PROVIDED RECORDS —
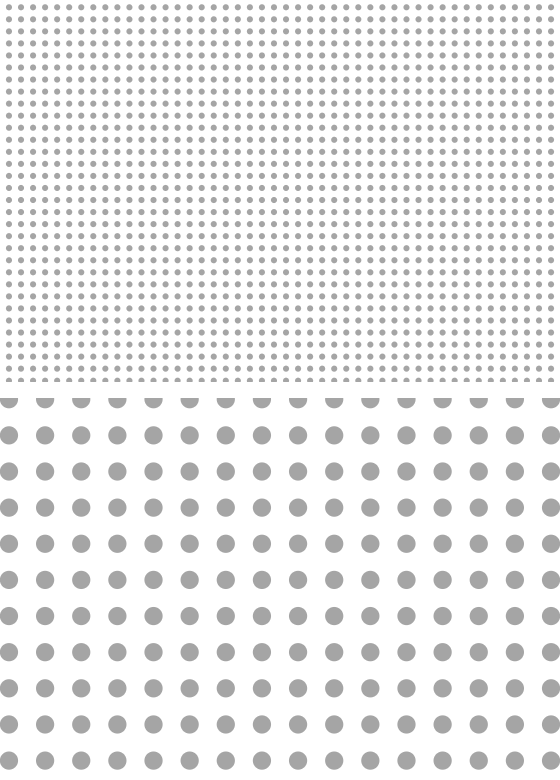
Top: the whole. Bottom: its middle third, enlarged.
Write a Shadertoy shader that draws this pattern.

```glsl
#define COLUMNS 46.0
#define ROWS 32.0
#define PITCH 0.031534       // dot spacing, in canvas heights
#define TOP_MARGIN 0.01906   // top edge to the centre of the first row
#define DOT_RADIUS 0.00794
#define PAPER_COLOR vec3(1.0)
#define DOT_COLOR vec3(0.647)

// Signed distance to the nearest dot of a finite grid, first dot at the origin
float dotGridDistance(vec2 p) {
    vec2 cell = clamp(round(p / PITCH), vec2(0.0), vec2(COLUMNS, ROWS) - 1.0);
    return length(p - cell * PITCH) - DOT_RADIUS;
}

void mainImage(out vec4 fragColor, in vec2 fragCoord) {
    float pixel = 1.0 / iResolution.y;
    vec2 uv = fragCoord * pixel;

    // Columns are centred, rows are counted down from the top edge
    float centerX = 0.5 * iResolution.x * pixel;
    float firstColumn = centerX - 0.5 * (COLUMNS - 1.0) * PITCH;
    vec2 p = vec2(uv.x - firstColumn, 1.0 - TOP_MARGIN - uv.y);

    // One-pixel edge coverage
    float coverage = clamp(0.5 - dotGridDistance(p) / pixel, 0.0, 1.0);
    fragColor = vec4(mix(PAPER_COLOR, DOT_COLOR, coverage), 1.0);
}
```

YOUR OBJECTIVE — The finished copy should match the data above word for word and contain no pictures.

RESPONSE AREA —
Top: the whole. Bottom: its middle third, enlarged.
Write a Shadertoy shader that draws this pattern.

```glsl
#define COLUMNS 46.0
#define ROWS 32.0
#define PITCH 0.031534       // dot spacing, in canvas heights
#define TOP_MARGIN 0.01906   // top edge to the centre of the first row
#define DOT_RADIUS 0.00794
#define PAPER_COLOR vec3(1.0)
#define DOT_COLOR vec3(0.647)

// Signed distance to the nearest dot of a finite grid, first dot at the origin
float dotGridDistance(vec2 p) {
    vec2 cell = clamp(round(p / PITCH), vec2(0.0), vec2(COLUMNS, ROWS) - 1.0);
    return length(p - cell * PITCH) - DOT_RADIUS;
}

void mainImage(out vec4 fragColor, in vec2 fragCoord) {
    float pixel = 1.0 / iResolution.y;
    vec2 uv = fragCoord * pixel;

    // Columns are centred, rows are counted down from the top edge
    float centerX = 0.5 * iResolution.x * pixel;
    float firstColumn = centerX - 0.5 * (COLUMNS - 1.0) * PITCH;
    vec2 p = vec2(uv.x - firstColumn, 1.0 - TOP_MARGIN - uv.y);

    // One-pixel edge coverage
    float coverage = clamp(0.5 - dotGridDistance(p) / pixel, 0.0, 1.0);
    fragColor = vec4(mix(PAPER_COLOR, DOT_COLOR, coverage), 1.0);
}
```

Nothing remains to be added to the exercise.